PROBLEM DESCRIPTION =
Reproduce each line from the records that holds "shade".

Source texts of formatted documents
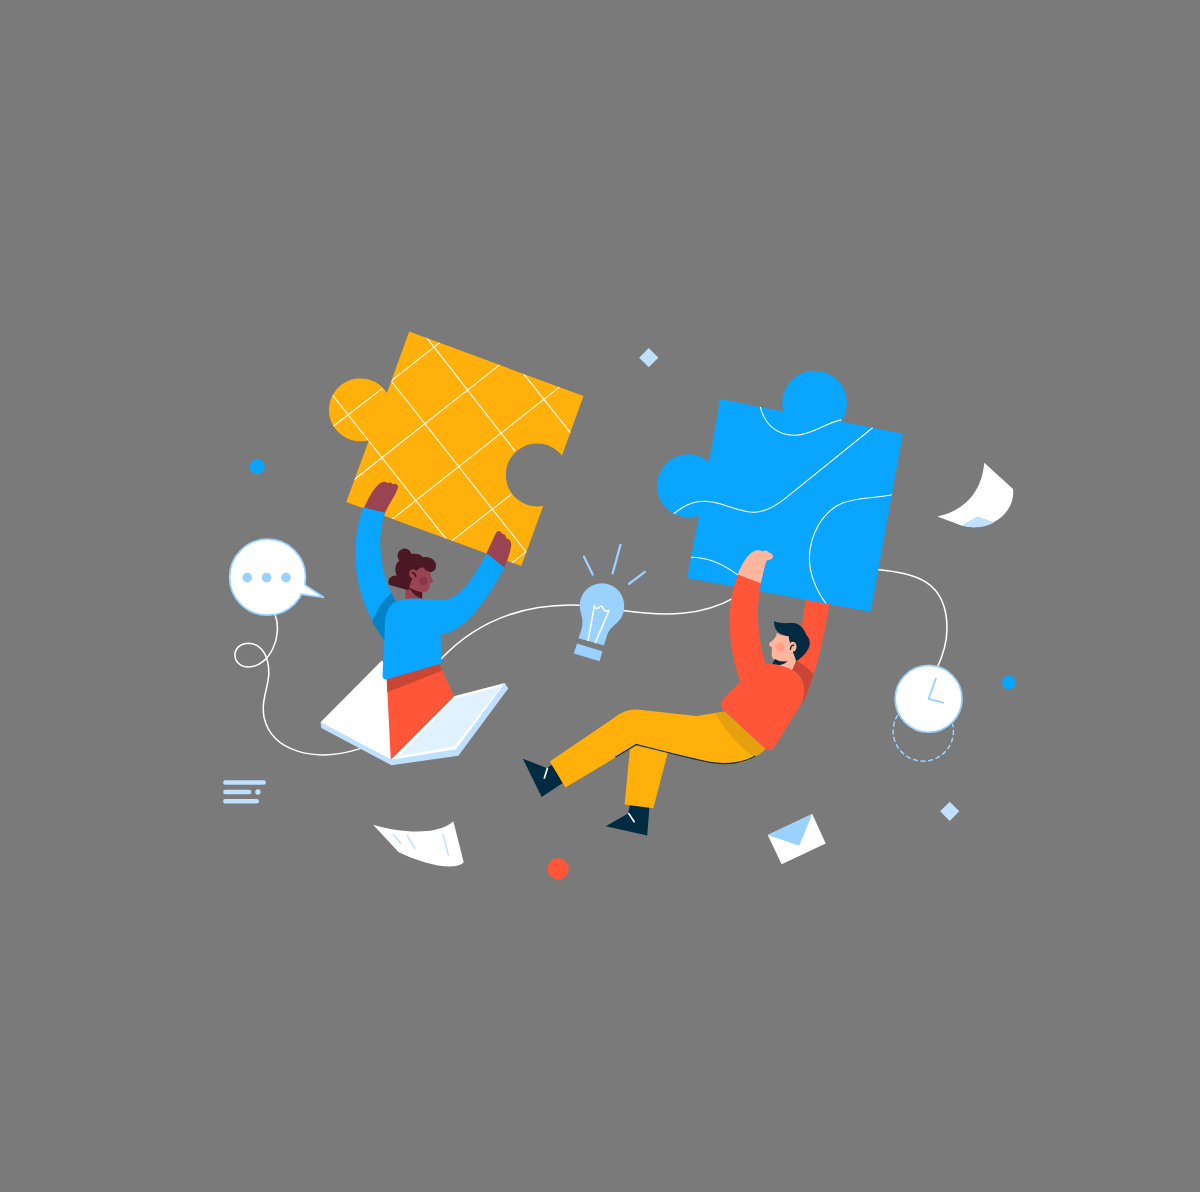
<!DOCTYPE html>
<html lang="en">
<head>
<meta charset="utf-8">
<title>Teamwork puzzle illustration</title>
<style>
:root{
  --ground:#7a7a7a;
  --white:#fff;
  --blue:#0aa5ff;
  --blue-shade:#0482c8;
  --sky:#99d1ff;
  --ice:#bfe0ff;
  --page:#e0f1ff;
  --amber:#ffb00a;
  --amber-shade:#e5a00f;
  --coral:#ff563a;
  --coral-shade:#c94534;
  --navy:#002b41;
  --skin-dark:#994452;
  --blush-dark:#84384a;
  --hair-dark:#4c1824;
  --skin-light:#ffb69d;
  --blush-light:#ff9f87;
}
*{box-sizing:border-box}
html,body{margin:0;width:1200px;height:1192px;overflow:hidden;background:var(--ground)}
.artboard{display:block;width:1200px;height:1192px}
.line{fill:none;stroke:var(--white);stroke-width:1.4}
.string{fill:none;stroke:var(--white);stroke-width:2}
.white{fill:var(--white)} .blue{fill:var(--blue)} .blue-shade{fill:var(--blue-shade)}
.sky{fill:var(--sky)} .ice{fill:var(--ice)} .page{fill:var(--page)}
.amber{fill:var(--amber)} .amber-shade{fill:var(--amber-shade)}
.coral{fill:var(--coral)} .coral-shade{fill:var(--coral-shade)}
.navy{fill:var(--navy)}
.skin-dark{fill:var(--skin-dark)} .blush-dark{fill:var(--blush-dark)} .hair-dark{fill:var(--hair-dark)}
.skin-light{fill:var(--skin-light)} .blush-light{fill:var(--blush-light)}
.rimmed{fill:var(--white);stroke:var(--sky);stroke-width:2.2}
.sky-line{fill:none;stroke:var(--sky);stroke-linecap:round;stroke-linejoin:round}
.ice-line{fill:none;stroke:var(--ice);stroke-linecap:round}
</style>
</head>
<body>
<svg class="artboard" viewBox="0 0 1563 1553" preserveAspectRatio="none" role="img" aria-label="Two people lifting large puzzle pieces among floating office icons">
  <defs>
    <path id="amber-piece" d="M533 432L760 516L732 593.500A41 41 0 1 0 707.500 659L679 737.500L451 654L480.500 573.500A41 41 0 1 1 504 512Z"/>
    <clipPath id="amber-clip"><use href="#amber-piece"/></clipPath>
    <path id="blue-piece" d="M938 520L1020.500 536A42 42 0 1 1 1095.500 549L1176 565L1134 797L895 753L910.500 671.500A41 41 0 1 1 923.500 602Z"/>
    <clipPath id="blue-clip"><use href="#blue-piece"/></clipPath>
    <path id="diamond" d="M0 -12.500L12.500 0L0 12.500L-12.500 0Z"/>
  </defs>

  <g id="connecting-string" class="string">
    <path d="M358 800C369 828 352 868 324 869C300 869 300 838 324 838C341 839 351 855 350 880C348 900 340 914 344 935C354 978 408 995 470 975"/>
    <path d="M574 859C622 808 682 786 755 788.500M811 795.500C866 803 914 803 956 779"/>
    <path d="M1143 742C1190 747 1234 755 1233.500 820C1233 838 1228 854 1221 869"/>
  </g>

  <g id="confetti">
    <circle class="blue" cx="335" cy="608" r="9.800"/>
    <circle class="blue" cx="1314" cy="889" r="9"/>
    <circle class="coral" cx="727" cy="1132" r="13.800"/>
    <use href="#diamond" class="ice" x="845" y="466"/>
    <use href="#diamond" class="ice" x="1237" y="1057"/>
  </g>

  <g id="amber-puzzle">
    <use href="#amber-piece" class="amber"/>
    <path class="line" clip-path="url(#amber-clip)" d="M431 512L581 702M510 497L686 720M555 439L671 588M682 487L744 565M432 557L498 506M510 496L573 446M461 625L651 475M510 677L729 504M588 705L666 644M666 734L685 719"/>
  </g>

  <g id="book">
    <path class="ice" d="M417.500 941L418.500 948.500L510 997L597 984.500L662 897L657.500 890L592 970L510 986Z"/>
    <path class="white" d="M497 861L417.500 941L510 990L520 930L504 862Z"/>
    <path class="white" d="M591 907L657.500 890L594 976L509 990Z"/>
    <path class="page" d="M520 985L592 910.500L653 894L591.500 972.500Z"/>
  </g>

  <g id="woman">
    <g id="woman-trousers">
      <path class="coral" d="M503.500 880L571 862L591.500 907.500L509 990Z"/>
      <path class="coral-shade" d="M503.500 880L571 862L575.500 874L504.500 902Z"/>
    </g>
    <g id="woman-left-arm">
      <path class="skin-dark" d="M474 662C480 648 489 632 496.500 628.500C500 627 504 628 504.500 629.500C508 627.500 511 629 511.500 631C515 629 519 631 518.500 635.500C514 647 506 658 501 669Z"/>
      <path class="blue" d="M473 661L501.500 668C489 702 496 752 516 784L501 834C461 778 453 718 473 661Z"/>
      <path class="blue-shade" d="M485 810C490 794 500 781 510 773L518 788L501 834C495 827 490 819 485 810Z"/>
    </g>
    <g id="woman-head">
      <path class="skin-dark" d="M528 760L528 781L551 781L549 765Z"/>
      <path class="hair-dark" d="M533 765L550 771L549.500 780C542 777 536 772 533 765Z"/>
      <circle class="hair-dark" cx="527" cy="724" r="9.300"/>
      <path class="hair-dark" d="M506.500 762C504 754 510 749 517 750C513 743 515 733 521 730C527 721 545 718 551 726C560 724 568 730 568 737C568 744 562 747 556 744L545 750L532 769Z"/>
      <path class="skin-dark" d="M542 744C545 741 549 739 551 739C554 743 558 745 561 746C560 750 563 754 564 757C564 760 562 760 559.500 760C561 768 555 774 547 771C541 770 536 767 533 765L537 753Z"/>
      <ellipse class="skin-dark" cx="538" cy="747.500" rx="5" ry="6"/>
      <path d="M537 746.500Q540 746 541.500 751" fill="none" stroke="var(--hair-dark)" stroke-width="2.200" stroke-linecap="round"/>
      <circle class="blush-dark" cx="551" cy="757" r="5.500"/>
    </g>
    <path class="skin-dark" d="M633.500 721L646 694.500C648 690.500 653 691.500 653.500 695.500C657 695.500 659.500 698 659.500 701.500C664 701 667 707 665.500 713C664 722 660 732 656.500 740Z"/>
    <path id="woman-sweater" class="blue" d="M515 784C526 778 548 779 574 782C600 782 619 748 634 721L657 739.500C638 775 609 822 574 827L575 864.500L504 885C500 886 498 883 498.300 879L501.500 812C502 797 508 788 515 784Z"/>
  </g>

  <g id="man-back-arm">
    <path class="coral" d="M1051 775L1080.500 784C1074 830 1062 882 1046 914L1030 875C1041 850 1045 805 1051 775Z"/>
    <path class="coral-shade" d="M1036 860C1045 865 1053 871 1059.500 878C1056 890 1052 901 1046 914L1028 874Z"/>
  </g>

  <g id="blue-puzzle">
    <use href="#blue-piece" class="blue"/>
    <g class="line" clip-path="url(#blue-clip)">
      <path d="M990 529C996 556 1016 568 1036 567C1060 566 1074 551 1096 547"/>
      <path d="M877 670C899 651 918 650 940 657C972 668 989 676 1022 650L1137 557"/>
      <path d="M1162 644.500C1122 653 1091 643 1066 684C1045 722 1055 758 1077 788"/>
      <path d="M900 726C924 726 944 736 962 750"/>
    </g>
  </g>

  <g id="man">
    <g id="man-legs">
      <path class="navy" d="M681 988.500L712 1000.500L720 996L733 1020L705.500 1038.500Z"/>
      <path class="navy" d="M821 1047L846 1050L843 1088.500L789 1076.500L818 1060Z"/>
      <path d="M713 1001L709 1013.500M819 1060L826 1070.500" fill="none" stroke="var(--white)" stroke-width="2.200" stroke-linecap="round"/>
      <path class="amber" d="M821 970L870 980L851 1053L813.500 1048Z"/>
      <path class="amber" d="M716 992L800 935C810 927.500 819 924 830 924.500L907 933L944 927L997 976C975 996 953 998 925 993L829 970.500L736.500 1026Z"/>
      <path class="amber-shade" d="M932 929.500L944 927L997 976L984 986C968 980 944 951 932 929.500Z"/>
      <path d="M801.500 986.500L829 970C866 979 900 989 930 994C954 997 970 993 984 985" fill="none" stroke="var(--navy)" stroke-width="1.600"/>
    </g>
    <g id="man-head">
      <path class="navy" d="M1008 809.500C1018 813.500 1029 811 1036 812C1043 814 1048 820 1050 827C1057 834 1056 843 1049 851C1045 856 1040 860 1036 862L1026 852L1027 829C1019 827 1009 826 1008 809.500Z"/>
      <path class="skin-light" d="M1012 824.500C1017 828 1022 829 1027 829L1029 838L1033 850L1037 861L1030 877L1008 869L1023 862C1015 863 1006 860 1005 854L1005.500 843C1001 842 1001 838 1003 837C1008 834 1011 830 1012 824.500Z"/>
      <ellipse class="skin-light" cx="1032.500" cy="842.500" rx="5" ry="6.500"/>
      <path d="M1029.500 846Q1030 840.500 1034 840.500" fill="none" stroke="var(--navy)" stroke-width="1.800" stroke-linecap="round"/>
      <path class="navy" d="M1010 858.500C1014 861.500 1020 862.500 1026 861.500C1021 866 1014 868 1006 866C1006.500 863 1008 860.500 1010 858.500Z"/>
      <circle class="blush-light" cx="1016.500" cy="843" r="5.800"/>
    </g>
    <path class="skin-light" d="M960.500 749C965 737 974 721 981.500 718.500C985 716 991 716.500 993 718.500C998 716 1001 718 1001.500 720C1006 720 1008.500 725 1005.500 728C1003 730 999 729 998 732C995 741 993 752 990.500 761Z"/>
    <path id="man-sweater" class="coral" d="M961 748.500L991 760C984 798 987 832 997 865C1010 864 1021 868 1032 873C1049 882 1051 902 1043 918L1010 971C1006 978 1000 979 995 974L941.500 924C938 920 938 915 942 911L964 888C948 842 945 792 961 748.500Z"/>
  </g>

  <g id="speech-bubble">
    <circle class="rimmed" cx="348.500" cy="752" r="49.500"/>
    <path class="rimmed" d="M397 762L422 778.500L391 774"/>
    <path class="white" d="M386 757L398.500 763.500L391.500 773L383 771Z"/>
    <circle class="sky" cx="322" cy="752.500" r="6.300"/>
    <circle class="sky" cx="347.300" cy="752.500" r="6.300"/>
    <circle class="sky" cx="372.500" cy="752.500" r="6.300"/>
  </g>

  <g id="light-bulb">
    <path class="sky" d="M755 789A29 29 0 1 1 813 789C813 812 796 813 791 827L786.500 841L753.500 831.500C757 822 760 815 758 804C757 799 755 795 755 789Z"/>
    <path class="sky" d="M751.500 838.500L784.500 848.500L781 861.500L747.500 851.500Z"/>
    <path d="M766 835L774 790C776 794 780 793 781.500 790C784 789 785 791 786 793.500C788 796.500 791 797 793.500 795L775 838" fill="none" stroke="var(--white)" stroke-width="2"/>
    <path class="sky-line" stroke-width="3" d="M760.500 725L772 748.500M808 710L798 747M840 745L819.500 760.500"/>
  </g>

  <g id="clock">
    <path class="sky-line" stroke-width="2" stroke-dasharray="5 5" d="M1169 932A39.300 39.300 0 1 0 1241 944"/>
    <circle class="rimmed" cx="1209.500" cy="910.500" r="43.500"/>
    <path class="sky-line" stroke-width="2.400" d="M1219 884L1209.500 910.500L1228.500 915.500"/>
  </g>

  <g id="papers">
    <path class="white" d="M1282 603L1319.500 637C1323 668 1290 694 1253 685L1221 673C1252 666 1278 646 1282 603Z"/>
    <path class="ice" d="M1253 684L1273.500 673L1295 680.500C1282 688 1268 689 1253 684Z"/>
    <path class="white" d="M486 1074.500C522 1085 570 1089 590.500 1070L604 1123.500C592 1136 549 1125 519 1110Z"/>
    <path class="ice-line" stroke-width="2" d="M512.500 1087.500L522 1098.500M530.500 1089L540.500 1105M577 1087L584 1114"/>
  </g>

  <g id="envelope">
    <path class="white" d="M1000 1088L1058 1060.500L1075.500 1099L1018 1126Z"/>
    <path class="sky" d="M1000 1088L1058 1060.500L1041 1102Z"/>
  </g>

  <g id="list-lines">
    <path class="ice-line" stroke-width="5.800" d="M293.500 1019.500H343.500M293.500 1031.800H324.500M293.500 1044H334.500"/>
    <circle class="ice" cx="336" cy="1031.800" r="3.500"/>
  </g>
</svg>
</body>
</html>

THE COMPLETED TASK =
  --blue-shade:#0482c8;
  --amber-shade:#e5a00f;
  --coral-shade:#c94534;
.white{fill:var(--white)} .blue{fill:var(--blue)} .blue-shade{fill:var(--blue-shade)}
.amber{fill:var(--amber)} .amber-shade{fill:var(--amber-shade)}
.coral{fill:var(--coral)} .coral-shade{fill:var(--coral-shade)}
      <path class="coral-shade" d="M503.500 880L571 862L575.500 874L504.500 902Z"/>
      <path class="blue-shade" d="M485 810C490 794 500 781 510 773L518 788L501 834C495 827 490 819 485 810Z"/>
    <path class="coral-shade" d="M1036 860C1045 865 1053 871 1059.500 878C1056 890 1052 901 1046 914L1028 874Z"/>
      <path class="amber-shade" d="M932 929.500L944 927L997 976L984 986C968 980 944 951 932 929.500Z"/>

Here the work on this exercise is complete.